Neighborhood Watch

Starting in 2018, with the approval of TPD, we are transitioning from the traditional block model of Neighborhood Watch to having a neighborhood-wide Neighborhood Watch. We will use the existing RHENA Listserv for communication, and have our annual NW meeting as part of our annual RHENA meeting each year in October. However, we need a NW Block Captain for each area of the neighborhood who has contact information for everybody in their group. There could be one Block Captain or Co-Captains, and the area could cover one or two blocks. We are looking for people to take on this role their block(s).

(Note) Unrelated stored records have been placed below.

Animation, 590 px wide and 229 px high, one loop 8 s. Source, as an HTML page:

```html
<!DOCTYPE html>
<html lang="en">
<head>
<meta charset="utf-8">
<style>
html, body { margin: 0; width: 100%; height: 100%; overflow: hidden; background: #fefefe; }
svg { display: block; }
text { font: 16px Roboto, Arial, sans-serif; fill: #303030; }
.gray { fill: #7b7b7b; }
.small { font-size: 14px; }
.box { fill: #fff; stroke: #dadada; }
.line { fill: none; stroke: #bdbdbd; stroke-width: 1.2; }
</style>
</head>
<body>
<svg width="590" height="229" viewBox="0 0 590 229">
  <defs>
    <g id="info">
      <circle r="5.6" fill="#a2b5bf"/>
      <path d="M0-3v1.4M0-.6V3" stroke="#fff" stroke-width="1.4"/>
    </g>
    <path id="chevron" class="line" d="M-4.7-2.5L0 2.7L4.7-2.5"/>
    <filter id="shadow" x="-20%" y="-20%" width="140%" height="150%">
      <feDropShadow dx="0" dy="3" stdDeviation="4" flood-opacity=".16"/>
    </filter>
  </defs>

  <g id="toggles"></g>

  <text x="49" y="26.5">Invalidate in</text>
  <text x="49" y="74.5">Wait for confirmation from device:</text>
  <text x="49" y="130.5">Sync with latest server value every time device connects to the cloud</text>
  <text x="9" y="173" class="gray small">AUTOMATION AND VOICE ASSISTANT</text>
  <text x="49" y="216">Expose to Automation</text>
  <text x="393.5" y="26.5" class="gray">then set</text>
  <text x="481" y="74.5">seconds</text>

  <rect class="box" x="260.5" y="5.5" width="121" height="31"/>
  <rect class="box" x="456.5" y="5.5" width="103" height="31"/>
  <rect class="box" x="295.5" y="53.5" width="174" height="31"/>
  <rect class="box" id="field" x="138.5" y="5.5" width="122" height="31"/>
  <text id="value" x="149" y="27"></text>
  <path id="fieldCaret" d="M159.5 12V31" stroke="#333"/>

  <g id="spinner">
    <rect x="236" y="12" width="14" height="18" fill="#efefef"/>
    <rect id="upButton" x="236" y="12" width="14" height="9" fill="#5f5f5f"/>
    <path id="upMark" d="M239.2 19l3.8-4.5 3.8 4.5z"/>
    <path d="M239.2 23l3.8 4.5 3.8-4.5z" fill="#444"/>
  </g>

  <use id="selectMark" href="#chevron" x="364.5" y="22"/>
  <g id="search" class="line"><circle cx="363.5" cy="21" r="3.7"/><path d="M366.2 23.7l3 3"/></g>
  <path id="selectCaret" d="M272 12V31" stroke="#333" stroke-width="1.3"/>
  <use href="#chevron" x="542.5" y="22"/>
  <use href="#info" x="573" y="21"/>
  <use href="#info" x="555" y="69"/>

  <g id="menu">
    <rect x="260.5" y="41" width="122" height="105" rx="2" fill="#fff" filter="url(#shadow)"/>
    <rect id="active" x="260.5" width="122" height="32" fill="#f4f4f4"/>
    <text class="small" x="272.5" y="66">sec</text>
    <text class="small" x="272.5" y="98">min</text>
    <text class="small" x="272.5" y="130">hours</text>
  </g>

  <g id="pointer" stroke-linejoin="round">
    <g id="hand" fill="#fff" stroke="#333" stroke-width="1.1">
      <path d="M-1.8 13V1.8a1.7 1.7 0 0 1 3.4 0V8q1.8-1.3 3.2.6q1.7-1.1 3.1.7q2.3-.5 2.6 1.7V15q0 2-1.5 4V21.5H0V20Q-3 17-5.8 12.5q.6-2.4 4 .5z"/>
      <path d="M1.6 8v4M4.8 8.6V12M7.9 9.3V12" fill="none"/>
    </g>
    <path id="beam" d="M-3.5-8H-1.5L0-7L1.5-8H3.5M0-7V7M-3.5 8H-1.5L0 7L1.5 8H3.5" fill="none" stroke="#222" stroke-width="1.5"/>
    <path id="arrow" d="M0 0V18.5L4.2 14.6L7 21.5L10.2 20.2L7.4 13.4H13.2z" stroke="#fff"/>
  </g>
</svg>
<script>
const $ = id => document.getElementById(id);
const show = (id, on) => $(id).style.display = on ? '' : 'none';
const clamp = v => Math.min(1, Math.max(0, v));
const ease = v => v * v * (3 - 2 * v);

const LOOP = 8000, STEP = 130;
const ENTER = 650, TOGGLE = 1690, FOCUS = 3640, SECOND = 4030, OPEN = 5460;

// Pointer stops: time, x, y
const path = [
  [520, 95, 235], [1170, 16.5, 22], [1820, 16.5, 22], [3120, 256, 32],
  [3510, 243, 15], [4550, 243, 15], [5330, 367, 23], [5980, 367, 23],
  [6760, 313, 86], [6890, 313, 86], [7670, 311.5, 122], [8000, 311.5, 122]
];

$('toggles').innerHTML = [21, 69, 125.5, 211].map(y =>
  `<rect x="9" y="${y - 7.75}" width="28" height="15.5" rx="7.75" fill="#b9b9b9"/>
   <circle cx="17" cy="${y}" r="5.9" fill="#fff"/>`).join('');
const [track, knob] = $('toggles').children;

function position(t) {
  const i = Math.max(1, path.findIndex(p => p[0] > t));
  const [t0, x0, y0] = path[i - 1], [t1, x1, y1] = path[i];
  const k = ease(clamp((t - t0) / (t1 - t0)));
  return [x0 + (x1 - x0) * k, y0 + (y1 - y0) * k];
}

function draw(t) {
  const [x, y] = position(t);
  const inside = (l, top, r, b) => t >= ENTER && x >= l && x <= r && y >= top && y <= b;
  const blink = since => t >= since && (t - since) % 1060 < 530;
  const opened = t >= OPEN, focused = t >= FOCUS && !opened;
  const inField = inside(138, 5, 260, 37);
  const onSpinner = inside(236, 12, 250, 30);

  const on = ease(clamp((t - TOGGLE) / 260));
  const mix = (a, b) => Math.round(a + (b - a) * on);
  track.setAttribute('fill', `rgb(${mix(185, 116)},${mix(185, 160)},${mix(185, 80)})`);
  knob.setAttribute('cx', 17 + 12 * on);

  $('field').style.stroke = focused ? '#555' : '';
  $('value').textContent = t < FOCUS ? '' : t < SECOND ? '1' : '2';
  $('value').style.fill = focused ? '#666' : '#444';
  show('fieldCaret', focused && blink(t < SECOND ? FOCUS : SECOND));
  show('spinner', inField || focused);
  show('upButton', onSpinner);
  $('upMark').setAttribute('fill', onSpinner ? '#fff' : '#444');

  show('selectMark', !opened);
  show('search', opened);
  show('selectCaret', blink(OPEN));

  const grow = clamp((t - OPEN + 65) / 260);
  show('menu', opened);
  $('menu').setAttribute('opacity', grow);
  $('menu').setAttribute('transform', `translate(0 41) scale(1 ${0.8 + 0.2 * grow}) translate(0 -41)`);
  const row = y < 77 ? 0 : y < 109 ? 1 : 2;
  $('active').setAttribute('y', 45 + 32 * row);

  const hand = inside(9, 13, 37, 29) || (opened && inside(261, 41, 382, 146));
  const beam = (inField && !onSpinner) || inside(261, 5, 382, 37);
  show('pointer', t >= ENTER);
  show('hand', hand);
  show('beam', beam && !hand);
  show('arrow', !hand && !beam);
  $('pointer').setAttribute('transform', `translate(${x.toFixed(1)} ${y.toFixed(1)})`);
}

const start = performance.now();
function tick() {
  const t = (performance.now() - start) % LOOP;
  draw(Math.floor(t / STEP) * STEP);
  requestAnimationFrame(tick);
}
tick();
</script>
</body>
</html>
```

The Block Captain(s) should become familiar with the people in their area and know how to contact them in an emergency. They should meet new neighbors and get their contact information. Neighbors should know how to reach their Block Captain. As it's also important for neighbors to recognize each other, it would be nice to plan some kind of get-together, even if it's just gathering in the street on a nice evening. Neighbors don't need to be best friends, they just need to recognize each other. Getting house numbers painted on the curb for each house is highly recommended by TPD, so first responders can locate a house quickly in an emergency. The RHENA Board can assist with this.

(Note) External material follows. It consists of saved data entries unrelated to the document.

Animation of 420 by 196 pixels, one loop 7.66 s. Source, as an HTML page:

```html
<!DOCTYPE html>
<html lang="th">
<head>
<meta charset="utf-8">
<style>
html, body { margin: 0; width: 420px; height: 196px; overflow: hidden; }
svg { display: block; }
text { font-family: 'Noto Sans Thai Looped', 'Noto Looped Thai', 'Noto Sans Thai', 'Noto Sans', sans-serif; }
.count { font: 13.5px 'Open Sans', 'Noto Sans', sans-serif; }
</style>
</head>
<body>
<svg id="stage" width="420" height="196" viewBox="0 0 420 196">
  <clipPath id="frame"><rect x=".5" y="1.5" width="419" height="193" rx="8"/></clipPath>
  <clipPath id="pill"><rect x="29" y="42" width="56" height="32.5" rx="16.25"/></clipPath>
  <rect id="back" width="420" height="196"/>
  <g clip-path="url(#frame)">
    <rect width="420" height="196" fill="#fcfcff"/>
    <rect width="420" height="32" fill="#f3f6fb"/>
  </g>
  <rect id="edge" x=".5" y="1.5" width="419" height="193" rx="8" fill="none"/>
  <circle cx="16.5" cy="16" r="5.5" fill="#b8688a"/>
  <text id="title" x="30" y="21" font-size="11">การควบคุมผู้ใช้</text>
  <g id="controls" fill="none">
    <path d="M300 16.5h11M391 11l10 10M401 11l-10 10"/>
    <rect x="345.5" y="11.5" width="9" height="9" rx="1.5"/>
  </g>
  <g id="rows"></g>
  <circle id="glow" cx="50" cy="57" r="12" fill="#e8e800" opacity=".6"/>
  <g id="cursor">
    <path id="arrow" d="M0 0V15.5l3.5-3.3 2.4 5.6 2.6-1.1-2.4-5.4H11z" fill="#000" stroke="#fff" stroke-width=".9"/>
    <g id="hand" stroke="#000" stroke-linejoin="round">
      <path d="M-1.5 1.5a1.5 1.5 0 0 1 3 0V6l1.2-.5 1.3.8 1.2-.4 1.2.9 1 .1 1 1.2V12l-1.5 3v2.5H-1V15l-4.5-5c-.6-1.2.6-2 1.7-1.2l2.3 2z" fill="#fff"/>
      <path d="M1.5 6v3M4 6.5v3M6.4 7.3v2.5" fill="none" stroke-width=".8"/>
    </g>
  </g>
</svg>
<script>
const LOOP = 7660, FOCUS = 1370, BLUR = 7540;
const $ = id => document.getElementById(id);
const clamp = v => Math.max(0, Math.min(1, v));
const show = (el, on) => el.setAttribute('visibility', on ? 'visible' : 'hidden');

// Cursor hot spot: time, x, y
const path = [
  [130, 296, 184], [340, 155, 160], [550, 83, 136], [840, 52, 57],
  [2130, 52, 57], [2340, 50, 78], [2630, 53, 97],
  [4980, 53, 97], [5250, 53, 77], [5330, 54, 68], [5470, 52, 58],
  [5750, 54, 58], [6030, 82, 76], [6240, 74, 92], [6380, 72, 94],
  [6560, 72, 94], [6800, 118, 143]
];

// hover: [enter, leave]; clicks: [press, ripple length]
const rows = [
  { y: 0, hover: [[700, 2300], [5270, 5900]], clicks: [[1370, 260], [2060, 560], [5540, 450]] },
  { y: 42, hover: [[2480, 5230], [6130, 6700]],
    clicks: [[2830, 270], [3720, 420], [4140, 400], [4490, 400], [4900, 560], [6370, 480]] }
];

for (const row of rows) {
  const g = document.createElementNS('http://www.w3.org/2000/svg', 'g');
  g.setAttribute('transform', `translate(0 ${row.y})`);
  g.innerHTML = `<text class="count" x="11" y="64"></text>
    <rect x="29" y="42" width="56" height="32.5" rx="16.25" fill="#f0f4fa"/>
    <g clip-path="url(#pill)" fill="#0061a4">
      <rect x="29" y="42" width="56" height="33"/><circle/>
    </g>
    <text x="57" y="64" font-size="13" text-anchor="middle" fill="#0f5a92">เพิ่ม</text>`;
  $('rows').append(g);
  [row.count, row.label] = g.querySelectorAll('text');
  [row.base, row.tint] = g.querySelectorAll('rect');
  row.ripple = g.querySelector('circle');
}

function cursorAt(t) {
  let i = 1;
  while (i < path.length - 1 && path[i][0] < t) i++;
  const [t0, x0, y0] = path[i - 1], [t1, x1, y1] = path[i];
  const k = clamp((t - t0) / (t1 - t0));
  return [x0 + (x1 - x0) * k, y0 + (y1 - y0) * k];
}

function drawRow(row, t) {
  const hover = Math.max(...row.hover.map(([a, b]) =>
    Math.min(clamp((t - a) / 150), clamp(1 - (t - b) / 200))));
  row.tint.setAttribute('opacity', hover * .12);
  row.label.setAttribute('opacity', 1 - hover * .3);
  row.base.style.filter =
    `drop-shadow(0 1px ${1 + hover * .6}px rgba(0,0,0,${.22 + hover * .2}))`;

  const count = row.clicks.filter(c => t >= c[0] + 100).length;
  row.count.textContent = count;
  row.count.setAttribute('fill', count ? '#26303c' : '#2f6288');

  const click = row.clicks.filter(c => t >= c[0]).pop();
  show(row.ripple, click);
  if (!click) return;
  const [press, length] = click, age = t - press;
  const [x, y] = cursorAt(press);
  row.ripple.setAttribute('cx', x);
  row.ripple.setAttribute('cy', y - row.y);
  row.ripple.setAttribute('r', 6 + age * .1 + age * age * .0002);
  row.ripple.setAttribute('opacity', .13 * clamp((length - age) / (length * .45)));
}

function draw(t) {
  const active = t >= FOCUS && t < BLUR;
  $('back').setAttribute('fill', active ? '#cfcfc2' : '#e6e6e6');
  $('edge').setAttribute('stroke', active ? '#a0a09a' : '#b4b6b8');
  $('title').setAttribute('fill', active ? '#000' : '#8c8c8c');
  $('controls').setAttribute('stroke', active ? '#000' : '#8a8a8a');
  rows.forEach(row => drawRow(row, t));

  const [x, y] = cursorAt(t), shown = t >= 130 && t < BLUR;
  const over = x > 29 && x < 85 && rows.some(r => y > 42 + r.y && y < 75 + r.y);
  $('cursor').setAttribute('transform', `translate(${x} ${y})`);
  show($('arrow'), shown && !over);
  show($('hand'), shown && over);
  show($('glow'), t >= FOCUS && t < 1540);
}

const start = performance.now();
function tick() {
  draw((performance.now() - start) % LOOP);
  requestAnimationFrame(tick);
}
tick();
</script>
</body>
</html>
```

Go to NW Block Captains to see if there is a Block Captain for your block. Contact your Captain(s) if you want to help, or if you want join NW for your block. If there is no Block Captain, and you might be interested, contact for assistance.

Keep reading if you are interested in the process for forming a traditional Neighborhood Watch group.

Our goal is for every home in Richland Heights East to be part of a Neighborhood Watch (NW) Group. The Tucson Police Department (TPD) recommended that each NW group encompass one block, both sides of the street, but because our homes are far apart, they agreed that our groups should cover two blocks. So we need 12 NW groups to cover the 6 interior streets.

To include every home in RHE, we also need Watch Groups for Prince Rd, Tucson Blvd, Ft Lowell Rd, Avia Ricca, and Richland Dr. Because the exterior streets are only one side of the street, one group can cover each. This comes to a grand a total of 17 NW Groups.

As of April 2018, we have seven (7) active NW Groups. Go to NW Map to see which blocks have active NW Groups.

If you live in one of the areas that does not yet have a NW Group, please consider becoming a NW leader or co-leader and establishing a group for your area. The rules are simple, and the process of meeting your neighbors is fun.

Here are the steps for a Neighborhood Watch leader and co-leader. (The NW Committee will work with you every step of the way! See below for contact information.)

  1. Visit each home in your area to get an indication of how many people are interested in participating, and get their names, phone numbers & email addresses. The NW Committee will provide a list of neighbors we already know as your starting point. Explain the process and try to get a commitment from each home.
  2. Contact TPD Community Outreach Officer Kara Curtis to schedule a meeting (her number is 837-7428, email
  3. Let your neighbors know the date, time and location of the meeting.
  4. At the meeting, introduce Kara and she will run the meeting. Get those present to check their information on the sign-up sheet, adding as much contact information they can. Get volunteers to commit to assisting with painting house numbers on curbs (see step # 6).
  5. Distribute the filled-in sign-up sheet and a plot map of your area to each participant (if you give the sheet with changes from the meeting to Sandy, she will provide you with a completed sheet and the map).
  6. Paint house numbers on the curbs of all houses in your Watch area (Linda has the paint and stencils for you to use).
  7. When new residents move into your NW area, invite them to be involved, and add them to the sign-up sheet. Send updated sign-up sheets to existing members and a copy to Sandy.
  8. Hold a NW meeting each year.

You can see the City of Tucson Neighborhood Watch web page at and the TPD brochure "Neighborhood Watch - A Leaders Guide to Getting Started" at

Email or call Sandy at 325-6496 to get started. We will help you in any way we can.

The Safety, Health & Consumer Council contacted the RHENA webmaster and asked us to provide a link from our website to their organization's Guide to Securing Homes.

Break-ins happen much more frequently than most people think -- and it's always a devastating experience. The Safety, Health & Consumer Council's Guide to Securing Homes was developed to help promote safety and prevention awareness. It also includes key steps and preventive measures that can go a long way in keeping homes safe and secure while everyone is away.